"We have to stand for things, not against things." Simon Sinek
In a video posted yesterday, Simon Sinek raises an interesting point about not-for-profit organizations. The term "not-for-profit" is simply a tax deliniation that grew to widespread adoption as a way of referring to social sector organizations to distinguish them from for-profit businesses. However, the term doesn't adequately describe what the organizations do, just what they don't do. Sinek offers a solution: evolve the language. Refer to social sector organizations for what they do, "for impact" instead of what they don't do, "not-for-profit." His point is clear, "we have to stand for things, not against things."
A quick web scan shows that for impact organizations (see how easy that is) do refer to what they do and the difference they make within their brand identiy languge. For instance, the ASPCA is for the prevention of cruelty to animals. The American Red Cross is for helping those affected by disaster. Teach for America is for expanding educational opportunity. Charity Water is for bringing clean, safe drinking water to people in developing countries. The YMCA is for strengthing community through youth development, healthy living and social responsibility. Perhaps it will be a fairly seemless shift to discard the old "not-for-profit" label in favor of the new "for impact" descriptor.

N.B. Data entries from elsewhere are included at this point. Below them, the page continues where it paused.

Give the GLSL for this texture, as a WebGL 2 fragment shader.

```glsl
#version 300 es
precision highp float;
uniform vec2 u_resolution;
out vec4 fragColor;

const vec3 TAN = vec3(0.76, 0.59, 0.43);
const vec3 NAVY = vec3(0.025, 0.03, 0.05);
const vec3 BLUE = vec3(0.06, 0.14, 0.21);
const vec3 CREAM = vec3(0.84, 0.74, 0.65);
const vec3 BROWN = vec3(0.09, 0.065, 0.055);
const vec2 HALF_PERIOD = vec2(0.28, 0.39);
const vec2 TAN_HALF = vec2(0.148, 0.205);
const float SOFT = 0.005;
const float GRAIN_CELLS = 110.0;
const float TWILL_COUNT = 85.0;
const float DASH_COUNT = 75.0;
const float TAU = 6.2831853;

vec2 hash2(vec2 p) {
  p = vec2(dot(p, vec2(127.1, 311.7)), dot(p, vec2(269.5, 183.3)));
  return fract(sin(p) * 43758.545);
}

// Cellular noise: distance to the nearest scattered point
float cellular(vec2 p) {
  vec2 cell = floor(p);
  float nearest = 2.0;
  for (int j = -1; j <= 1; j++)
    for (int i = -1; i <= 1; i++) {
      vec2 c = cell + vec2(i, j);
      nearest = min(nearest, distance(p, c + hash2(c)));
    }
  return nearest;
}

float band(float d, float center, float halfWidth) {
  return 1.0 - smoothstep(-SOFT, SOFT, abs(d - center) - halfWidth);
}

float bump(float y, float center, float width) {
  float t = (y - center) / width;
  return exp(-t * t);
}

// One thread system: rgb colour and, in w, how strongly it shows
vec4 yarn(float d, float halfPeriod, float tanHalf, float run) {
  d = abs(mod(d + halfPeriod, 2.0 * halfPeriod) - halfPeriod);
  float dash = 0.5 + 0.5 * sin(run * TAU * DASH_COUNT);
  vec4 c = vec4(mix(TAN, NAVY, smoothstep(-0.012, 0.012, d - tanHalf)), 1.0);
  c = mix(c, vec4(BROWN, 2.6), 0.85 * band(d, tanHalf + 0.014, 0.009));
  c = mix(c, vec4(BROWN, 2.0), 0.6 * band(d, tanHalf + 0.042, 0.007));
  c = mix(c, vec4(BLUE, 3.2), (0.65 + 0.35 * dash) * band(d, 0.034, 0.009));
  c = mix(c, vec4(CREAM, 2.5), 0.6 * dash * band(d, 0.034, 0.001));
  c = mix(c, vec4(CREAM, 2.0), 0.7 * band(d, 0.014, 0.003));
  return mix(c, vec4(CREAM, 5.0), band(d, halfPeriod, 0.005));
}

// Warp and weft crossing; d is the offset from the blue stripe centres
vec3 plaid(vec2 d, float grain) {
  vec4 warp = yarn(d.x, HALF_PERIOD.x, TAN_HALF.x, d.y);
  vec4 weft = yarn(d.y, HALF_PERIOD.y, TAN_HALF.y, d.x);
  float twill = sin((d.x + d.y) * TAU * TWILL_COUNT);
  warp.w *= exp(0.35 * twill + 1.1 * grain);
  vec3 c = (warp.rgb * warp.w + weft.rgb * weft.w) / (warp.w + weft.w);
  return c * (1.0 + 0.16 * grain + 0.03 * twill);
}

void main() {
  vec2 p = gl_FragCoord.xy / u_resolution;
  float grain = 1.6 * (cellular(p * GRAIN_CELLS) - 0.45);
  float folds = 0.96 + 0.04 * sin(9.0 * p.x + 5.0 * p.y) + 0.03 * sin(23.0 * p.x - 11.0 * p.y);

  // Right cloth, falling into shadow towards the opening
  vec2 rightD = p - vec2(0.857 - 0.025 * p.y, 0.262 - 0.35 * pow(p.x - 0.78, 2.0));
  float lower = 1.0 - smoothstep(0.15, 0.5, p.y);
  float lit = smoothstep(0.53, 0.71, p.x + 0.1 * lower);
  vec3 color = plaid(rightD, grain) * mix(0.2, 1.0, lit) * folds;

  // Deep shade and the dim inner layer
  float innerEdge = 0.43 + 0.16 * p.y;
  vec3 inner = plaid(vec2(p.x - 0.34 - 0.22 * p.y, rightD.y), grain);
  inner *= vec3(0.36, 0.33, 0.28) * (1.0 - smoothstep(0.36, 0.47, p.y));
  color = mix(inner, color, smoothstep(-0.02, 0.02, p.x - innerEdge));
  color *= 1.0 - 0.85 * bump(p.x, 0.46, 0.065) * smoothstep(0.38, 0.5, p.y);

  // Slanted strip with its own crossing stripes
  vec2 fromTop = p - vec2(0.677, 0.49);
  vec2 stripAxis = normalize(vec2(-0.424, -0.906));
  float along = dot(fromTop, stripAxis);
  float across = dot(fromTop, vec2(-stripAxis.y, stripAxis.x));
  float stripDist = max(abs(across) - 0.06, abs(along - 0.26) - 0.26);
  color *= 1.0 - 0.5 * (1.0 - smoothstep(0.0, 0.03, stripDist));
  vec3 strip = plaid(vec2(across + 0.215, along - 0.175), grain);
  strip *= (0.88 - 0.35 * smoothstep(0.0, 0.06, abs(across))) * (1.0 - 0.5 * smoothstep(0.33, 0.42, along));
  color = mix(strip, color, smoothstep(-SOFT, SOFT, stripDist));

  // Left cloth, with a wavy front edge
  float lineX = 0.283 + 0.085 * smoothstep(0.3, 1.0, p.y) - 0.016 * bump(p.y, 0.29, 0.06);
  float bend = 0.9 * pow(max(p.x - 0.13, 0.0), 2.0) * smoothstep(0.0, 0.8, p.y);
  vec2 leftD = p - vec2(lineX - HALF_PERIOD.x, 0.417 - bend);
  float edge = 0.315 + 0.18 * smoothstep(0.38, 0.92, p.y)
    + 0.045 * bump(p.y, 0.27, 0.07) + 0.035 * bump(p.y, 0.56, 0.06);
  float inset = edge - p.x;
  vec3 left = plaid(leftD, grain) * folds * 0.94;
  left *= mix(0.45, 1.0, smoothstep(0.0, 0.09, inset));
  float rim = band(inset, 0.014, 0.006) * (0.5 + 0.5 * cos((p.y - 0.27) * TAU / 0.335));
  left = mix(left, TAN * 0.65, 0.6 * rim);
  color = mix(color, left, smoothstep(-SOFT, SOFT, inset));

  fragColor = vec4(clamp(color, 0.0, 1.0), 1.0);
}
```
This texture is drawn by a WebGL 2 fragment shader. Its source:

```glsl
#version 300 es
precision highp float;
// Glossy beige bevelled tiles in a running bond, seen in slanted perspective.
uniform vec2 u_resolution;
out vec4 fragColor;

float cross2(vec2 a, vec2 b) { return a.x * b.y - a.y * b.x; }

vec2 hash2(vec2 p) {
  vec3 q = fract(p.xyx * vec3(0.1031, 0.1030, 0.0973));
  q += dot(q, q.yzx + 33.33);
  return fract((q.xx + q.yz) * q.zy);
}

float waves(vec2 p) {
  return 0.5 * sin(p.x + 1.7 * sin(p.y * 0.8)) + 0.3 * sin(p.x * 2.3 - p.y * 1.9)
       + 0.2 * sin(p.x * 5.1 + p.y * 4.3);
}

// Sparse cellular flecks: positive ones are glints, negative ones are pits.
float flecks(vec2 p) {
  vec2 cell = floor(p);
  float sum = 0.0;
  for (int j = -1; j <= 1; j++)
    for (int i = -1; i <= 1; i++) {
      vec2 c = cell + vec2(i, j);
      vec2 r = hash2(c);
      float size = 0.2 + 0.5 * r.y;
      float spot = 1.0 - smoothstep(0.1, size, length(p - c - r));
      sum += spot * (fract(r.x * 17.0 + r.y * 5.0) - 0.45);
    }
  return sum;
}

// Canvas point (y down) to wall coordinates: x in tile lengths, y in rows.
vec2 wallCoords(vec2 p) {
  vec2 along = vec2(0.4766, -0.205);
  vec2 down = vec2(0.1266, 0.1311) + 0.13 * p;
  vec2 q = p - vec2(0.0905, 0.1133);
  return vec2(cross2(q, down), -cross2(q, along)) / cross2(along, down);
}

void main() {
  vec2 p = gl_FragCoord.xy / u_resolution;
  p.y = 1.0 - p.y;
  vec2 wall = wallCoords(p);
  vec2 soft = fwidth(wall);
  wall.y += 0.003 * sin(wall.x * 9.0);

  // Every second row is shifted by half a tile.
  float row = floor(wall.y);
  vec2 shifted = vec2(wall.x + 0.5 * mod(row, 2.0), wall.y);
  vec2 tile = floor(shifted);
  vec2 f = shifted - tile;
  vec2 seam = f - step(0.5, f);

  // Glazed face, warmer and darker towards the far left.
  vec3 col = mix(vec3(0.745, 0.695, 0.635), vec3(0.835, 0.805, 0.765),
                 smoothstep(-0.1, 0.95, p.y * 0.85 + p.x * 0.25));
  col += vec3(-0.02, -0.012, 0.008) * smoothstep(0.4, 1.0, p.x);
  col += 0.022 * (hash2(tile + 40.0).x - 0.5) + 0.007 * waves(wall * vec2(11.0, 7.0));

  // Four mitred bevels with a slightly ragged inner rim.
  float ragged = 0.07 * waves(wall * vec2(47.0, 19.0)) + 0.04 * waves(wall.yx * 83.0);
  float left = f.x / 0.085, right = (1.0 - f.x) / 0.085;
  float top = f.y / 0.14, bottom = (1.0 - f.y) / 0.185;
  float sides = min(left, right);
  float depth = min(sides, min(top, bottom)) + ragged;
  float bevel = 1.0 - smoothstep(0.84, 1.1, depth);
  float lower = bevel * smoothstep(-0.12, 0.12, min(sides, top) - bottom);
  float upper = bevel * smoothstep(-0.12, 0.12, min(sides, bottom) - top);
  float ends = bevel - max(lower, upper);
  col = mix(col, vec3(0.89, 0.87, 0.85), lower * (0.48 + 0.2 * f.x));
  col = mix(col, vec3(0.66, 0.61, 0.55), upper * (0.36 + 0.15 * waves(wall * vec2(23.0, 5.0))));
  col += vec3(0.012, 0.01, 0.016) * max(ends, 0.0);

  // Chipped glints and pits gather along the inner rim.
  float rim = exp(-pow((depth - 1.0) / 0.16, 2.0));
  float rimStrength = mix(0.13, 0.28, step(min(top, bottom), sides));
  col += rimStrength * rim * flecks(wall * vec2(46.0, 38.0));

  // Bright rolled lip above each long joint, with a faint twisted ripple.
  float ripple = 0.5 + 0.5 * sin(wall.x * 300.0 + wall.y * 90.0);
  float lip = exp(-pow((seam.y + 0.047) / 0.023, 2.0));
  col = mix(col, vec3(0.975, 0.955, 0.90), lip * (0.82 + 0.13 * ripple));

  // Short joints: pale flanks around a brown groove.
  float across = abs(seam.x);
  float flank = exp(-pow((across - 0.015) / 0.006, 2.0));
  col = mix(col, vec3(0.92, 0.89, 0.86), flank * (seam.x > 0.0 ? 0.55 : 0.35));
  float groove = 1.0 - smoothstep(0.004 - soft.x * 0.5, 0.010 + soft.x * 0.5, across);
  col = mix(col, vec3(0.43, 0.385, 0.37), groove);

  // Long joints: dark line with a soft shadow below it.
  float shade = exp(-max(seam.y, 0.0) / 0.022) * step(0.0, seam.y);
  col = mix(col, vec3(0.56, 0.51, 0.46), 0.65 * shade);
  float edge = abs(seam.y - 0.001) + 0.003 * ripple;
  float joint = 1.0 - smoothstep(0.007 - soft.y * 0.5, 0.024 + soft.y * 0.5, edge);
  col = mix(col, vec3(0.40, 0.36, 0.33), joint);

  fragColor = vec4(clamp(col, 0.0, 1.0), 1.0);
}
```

I was recently involved in a strategic planning meeting where we were discussing potential priority areas. As we were debating pros and cons of a few options, a question was raised about ROI. It went something like this, "I can clearly see the ROI on the first two options in terms of increased revenue but the third option doesn't have an ROI. It would need to be funded in some other way. I know this is a not-for-profit organization but don't we still need to see an ROI?" Someone quickly chimed in explaining that revene is not the only ROI we work to acheive. If we invest resources - human, financial, equipment, etc. - in a program that changes lives, there is a return on our investment. It's simply measured in something other than money. As Sinek points out in the video: "If your objective is to rescue kittens out of trees, then you better be profitable. You better be rescuing more kittens out of trees this month than you did last month."
Of course, for impact organizations do need to be fiscally healthy and have strong, sustainable funding sources in order to be profitable in the impact they are working to achieve. The difference is money is a means to an end and not the end itself.
The next time I'm asked what I do, I'll explain that I create and deliver solutions to advance the missions of for impact organizations. I can't wait to hear the next question, "what's a for impact organization?"
Photo by Chris Lawton on Unsplash